Now it goes without saying, to me, that in a North-European society where men and women are routinely expected to, and do, treat each other like adults, the border between these two things is obviously not in exactly the same place as it is elsewhere. Nor is it in the same place with different people or in different situations. How direct you can be obviously depends on how likely you think it is that the person will enjoy this dance with you, rather than no-one, how likely you think they are to feel it's unkind to tell you otherwise, how important those things are to you, and what other opportunities you think there might be to ask that person in future. It's just manners and consideration, and having your brain switched on, that's all.
That means that you can accept the basic principle of not embarrassing people without insisting on some arbitrary procedure. There are lots of ways of making an indirect or partly indirect request; I use a wide variety myself, and which of them I choose depends on many things.

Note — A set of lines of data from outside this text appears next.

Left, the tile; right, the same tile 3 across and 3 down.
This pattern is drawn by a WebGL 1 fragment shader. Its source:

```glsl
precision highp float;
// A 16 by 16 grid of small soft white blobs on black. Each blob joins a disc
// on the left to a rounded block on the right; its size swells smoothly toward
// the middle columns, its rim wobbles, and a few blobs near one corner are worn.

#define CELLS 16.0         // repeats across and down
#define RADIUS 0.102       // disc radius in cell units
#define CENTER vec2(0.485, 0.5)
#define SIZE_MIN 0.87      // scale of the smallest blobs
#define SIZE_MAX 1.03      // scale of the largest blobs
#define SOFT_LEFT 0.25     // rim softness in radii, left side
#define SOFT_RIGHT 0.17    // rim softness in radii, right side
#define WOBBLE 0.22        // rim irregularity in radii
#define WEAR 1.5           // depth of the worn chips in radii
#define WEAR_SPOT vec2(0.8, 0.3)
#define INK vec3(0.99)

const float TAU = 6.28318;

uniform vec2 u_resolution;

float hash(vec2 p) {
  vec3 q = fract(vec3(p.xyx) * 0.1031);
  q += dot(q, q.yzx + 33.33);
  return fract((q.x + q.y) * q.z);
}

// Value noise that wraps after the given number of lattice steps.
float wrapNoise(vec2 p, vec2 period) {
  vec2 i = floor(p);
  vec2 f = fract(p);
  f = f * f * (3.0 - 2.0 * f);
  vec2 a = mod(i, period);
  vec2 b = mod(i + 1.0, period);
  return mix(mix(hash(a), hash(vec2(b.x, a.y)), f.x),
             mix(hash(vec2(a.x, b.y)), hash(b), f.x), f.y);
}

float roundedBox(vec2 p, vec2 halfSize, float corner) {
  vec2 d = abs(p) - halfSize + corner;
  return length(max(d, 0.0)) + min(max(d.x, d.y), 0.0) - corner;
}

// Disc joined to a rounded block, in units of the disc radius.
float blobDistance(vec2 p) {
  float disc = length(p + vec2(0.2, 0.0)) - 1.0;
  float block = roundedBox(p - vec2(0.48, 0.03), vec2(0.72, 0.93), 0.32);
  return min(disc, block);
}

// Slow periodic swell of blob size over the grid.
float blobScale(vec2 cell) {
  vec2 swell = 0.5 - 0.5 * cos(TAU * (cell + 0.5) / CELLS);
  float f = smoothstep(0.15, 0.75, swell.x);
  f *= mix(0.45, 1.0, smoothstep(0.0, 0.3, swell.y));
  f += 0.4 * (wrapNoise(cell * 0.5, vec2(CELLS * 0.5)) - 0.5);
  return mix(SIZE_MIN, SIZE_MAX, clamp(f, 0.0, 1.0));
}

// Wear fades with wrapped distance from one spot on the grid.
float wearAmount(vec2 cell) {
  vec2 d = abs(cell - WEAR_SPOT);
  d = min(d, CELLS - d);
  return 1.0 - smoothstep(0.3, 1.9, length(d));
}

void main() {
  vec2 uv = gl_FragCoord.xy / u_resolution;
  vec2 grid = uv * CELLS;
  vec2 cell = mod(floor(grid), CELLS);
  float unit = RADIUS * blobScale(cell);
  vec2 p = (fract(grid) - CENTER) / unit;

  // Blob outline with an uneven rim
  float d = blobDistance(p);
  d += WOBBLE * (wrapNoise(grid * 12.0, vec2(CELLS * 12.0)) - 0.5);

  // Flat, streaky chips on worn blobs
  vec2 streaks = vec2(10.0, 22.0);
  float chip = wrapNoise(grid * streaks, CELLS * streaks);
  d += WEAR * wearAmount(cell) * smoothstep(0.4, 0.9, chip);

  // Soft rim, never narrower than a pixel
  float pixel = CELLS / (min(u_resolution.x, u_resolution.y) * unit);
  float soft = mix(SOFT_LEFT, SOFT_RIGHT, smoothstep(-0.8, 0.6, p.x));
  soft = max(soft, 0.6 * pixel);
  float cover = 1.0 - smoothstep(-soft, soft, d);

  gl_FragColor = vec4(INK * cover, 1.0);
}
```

I'm not quite sure if the above is a coherent argument for anything at all. I'm not feeling very Krugmanesque today. But I do think it follows that if for your own reasons you prefer to ask directly, you ought also to want to make quite sure that you're taking responsibility for the quality of your own dance, and regularly checking for apples in your pocket.
So I do say, with Ghost: